Task inputs:
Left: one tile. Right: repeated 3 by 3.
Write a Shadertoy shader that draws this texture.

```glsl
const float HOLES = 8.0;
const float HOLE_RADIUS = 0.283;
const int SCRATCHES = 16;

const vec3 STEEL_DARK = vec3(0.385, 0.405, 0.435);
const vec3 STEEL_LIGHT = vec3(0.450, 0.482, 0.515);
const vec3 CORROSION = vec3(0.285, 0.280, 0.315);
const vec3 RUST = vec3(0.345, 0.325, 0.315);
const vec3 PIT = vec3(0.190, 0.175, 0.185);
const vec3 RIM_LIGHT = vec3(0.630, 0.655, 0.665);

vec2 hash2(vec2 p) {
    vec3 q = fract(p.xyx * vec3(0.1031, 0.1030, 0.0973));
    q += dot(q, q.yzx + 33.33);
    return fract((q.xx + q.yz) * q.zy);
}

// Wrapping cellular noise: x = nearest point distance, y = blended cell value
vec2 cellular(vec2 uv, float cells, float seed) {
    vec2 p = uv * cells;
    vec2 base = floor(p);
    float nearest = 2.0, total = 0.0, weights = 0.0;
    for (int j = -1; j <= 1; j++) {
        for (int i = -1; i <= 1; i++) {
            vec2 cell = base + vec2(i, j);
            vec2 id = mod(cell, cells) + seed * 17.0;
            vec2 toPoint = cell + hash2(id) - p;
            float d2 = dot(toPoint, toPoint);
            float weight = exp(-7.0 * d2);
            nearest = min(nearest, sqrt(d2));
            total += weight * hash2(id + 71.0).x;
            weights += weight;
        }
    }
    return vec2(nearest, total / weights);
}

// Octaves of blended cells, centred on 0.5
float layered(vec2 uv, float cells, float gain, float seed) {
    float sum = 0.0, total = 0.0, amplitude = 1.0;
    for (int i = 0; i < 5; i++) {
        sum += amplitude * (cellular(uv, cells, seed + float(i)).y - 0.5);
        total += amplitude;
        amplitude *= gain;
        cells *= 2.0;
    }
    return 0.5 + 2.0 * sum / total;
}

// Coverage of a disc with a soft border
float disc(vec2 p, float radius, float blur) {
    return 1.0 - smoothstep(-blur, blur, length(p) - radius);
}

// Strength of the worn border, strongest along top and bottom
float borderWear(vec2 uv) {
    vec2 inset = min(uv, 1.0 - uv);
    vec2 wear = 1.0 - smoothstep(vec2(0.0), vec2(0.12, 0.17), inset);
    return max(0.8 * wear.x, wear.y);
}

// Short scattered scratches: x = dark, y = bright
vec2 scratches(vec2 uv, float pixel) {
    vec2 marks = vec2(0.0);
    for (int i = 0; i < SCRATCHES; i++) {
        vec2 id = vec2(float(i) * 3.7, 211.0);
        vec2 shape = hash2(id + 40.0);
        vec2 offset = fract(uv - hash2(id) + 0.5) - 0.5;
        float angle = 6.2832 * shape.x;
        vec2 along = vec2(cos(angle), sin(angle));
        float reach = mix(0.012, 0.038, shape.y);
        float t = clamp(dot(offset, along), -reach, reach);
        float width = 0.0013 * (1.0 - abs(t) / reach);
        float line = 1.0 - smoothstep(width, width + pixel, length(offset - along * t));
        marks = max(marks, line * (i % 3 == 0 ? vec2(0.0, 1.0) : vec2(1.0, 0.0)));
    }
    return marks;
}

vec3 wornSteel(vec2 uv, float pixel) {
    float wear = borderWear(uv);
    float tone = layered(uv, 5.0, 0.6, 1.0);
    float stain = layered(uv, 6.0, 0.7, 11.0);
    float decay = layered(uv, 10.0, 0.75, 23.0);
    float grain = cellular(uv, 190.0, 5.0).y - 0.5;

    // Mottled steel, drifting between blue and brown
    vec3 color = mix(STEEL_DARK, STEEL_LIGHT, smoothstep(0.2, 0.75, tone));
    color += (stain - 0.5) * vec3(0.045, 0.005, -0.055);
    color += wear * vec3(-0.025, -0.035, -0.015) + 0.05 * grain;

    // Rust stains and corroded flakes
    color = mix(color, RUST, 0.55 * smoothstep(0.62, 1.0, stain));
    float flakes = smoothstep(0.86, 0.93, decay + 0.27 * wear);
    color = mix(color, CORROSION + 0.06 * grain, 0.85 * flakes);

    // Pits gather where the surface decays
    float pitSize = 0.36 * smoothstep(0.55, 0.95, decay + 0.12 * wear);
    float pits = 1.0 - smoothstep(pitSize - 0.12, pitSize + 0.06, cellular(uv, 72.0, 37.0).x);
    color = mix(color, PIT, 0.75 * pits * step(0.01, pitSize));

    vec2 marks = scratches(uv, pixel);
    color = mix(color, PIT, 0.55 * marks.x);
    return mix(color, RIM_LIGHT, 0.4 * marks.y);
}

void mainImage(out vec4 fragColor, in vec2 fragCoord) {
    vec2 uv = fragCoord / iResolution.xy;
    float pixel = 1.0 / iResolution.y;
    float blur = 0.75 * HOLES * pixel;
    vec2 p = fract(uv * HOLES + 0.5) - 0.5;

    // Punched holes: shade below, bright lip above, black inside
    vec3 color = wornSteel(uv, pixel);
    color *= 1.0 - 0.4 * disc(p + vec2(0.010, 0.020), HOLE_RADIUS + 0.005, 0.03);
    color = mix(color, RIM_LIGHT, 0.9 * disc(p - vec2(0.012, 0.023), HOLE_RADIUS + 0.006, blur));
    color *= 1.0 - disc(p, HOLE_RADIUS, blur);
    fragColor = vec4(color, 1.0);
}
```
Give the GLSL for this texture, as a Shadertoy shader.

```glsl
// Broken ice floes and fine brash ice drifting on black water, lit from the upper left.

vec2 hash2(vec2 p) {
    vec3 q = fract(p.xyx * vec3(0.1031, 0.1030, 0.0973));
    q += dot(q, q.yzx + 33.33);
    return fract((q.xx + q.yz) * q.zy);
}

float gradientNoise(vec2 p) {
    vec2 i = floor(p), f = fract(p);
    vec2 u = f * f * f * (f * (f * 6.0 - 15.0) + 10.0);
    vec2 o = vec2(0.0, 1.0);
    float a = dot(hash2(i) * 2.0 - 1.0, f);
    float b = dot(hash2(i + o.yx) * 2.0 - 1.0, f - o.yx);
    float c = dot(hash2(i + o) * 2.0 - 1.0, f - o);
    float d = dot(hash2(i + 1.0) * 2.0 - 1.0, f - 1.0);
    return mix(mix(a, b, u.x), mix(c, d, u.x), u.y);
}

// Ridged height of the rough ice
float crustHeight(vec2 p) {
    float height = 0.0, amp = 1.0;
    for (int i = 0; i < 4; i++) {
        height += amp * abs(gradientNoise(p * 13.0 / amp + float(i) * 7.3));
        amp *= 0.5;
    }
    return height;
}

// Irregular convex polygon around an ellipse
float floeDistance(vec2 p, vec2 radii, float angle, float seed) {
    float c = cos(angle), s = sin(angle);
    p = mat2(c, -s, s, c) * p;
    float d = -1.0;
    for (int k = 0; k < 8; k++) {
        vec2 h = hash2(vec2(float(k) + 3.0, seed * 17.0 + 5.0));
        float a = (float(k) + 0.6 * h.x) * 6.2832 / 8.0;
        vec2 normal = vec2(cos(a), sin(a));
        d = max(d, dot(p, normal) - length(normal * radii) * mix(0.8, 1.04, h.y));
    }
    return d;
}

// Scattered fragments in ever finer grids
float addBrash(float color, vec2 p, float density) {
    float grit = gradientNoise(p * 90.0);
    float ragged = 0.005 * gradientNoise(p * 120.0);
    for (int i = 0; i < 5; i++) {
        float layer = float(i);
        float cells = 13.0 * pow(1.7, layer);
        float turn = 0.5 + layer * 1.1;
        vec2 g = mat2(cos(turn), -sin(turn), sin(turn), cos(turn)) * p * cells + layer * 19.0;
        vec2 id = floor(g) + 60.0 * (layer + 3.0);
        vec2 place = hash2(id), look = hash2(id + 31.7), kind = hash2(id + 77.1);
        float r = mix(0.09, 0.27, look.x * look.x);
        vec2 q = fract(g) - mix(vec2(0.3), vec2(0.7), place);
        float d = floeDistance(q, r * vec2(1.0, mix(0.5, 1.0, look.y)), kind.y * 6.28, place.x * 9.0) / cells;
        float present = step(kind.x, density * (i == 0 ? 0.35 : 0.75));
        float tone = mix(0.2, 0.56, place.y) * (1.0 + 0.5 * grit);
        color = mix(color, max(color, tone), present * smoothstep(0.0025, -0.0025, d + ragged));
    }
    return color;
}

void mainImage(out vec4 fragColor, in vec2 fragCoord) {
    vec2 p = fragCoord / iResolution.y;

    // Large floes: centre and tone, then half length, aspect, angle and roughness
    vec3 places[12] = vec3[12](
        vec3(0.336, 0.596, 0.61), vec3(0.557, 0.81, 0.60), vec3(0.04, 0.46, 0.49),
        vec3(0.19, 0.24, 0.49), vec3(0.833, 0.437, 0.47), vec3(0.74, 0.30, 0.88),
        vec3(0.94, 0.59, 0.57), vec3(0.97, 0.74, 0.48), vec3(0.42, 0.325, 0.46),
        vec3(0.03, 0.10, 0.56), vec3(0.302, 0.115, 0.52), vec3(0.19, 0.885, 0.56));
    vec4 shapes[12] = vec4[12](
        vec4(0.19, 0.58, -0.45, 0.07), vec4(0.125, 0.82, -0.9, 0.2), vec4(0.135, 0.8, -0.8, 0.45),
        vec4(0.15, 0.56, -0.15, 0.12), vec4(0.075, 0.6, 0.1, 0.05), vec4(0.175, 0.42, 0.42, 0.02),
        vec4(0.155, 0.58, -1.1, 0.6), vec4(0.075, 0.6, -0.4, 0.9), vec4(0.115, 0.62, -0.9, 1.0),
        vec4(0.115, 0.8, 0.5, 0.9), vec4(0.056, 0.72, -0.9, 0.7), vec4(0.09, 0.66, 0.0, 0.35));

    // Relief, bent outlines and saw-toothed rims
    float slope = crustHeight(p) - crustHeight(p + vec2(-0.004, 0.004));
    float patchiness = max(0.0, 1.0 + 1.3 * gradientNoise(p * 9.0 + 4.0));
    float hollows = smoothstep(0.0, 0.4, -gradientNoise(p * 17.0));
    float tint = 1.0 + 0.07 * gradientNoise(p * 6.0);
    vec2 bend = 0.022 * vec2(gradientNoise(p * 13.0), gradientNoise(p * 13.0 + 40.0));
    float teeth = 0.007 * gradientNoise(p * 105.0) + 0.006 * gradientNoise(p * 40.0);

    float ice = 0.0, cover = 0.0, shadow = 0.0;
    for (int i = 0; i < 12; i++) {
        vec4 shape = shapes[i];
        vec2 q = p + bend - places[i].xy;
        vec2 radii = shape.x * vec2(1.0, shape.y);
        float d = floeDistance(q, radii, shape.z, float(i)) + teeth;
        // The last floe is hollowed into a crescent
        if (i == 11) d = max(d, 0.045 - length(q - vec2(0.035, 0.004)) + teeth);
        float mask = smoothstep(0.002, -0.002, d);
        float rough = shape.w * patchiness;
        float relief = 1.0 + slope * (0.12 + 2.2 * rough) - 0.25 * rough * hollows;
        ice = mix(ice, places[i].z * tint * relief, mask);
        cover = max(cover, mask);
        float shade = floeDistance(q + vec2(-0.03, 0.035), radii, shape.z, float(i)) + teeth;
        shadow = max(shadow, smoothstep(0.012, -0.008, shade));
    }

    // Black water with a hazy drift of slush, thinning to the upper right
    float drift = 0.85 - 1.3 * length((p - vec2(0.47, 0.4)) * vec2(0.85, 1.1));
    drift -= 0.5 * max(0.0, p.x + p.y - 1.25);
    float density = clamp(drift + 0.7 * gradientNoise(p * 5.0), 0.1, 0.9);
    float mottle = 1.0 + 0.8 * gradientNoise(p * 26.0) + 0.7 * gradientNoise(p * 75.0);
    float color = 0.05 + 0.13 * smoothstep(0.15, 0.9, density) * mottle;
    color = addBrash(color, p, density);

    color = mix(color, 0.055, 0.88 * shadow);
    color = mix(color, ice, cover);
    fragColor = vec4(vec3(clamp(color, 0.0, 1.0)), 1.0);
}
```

Instructions to follow: In the listing, find all lines with the string "toPoint" and copy them.

Written answer:
            vec2 toPoint = cell + hash2(id) - p;
            float d2 = dot(toPoint, toPoint);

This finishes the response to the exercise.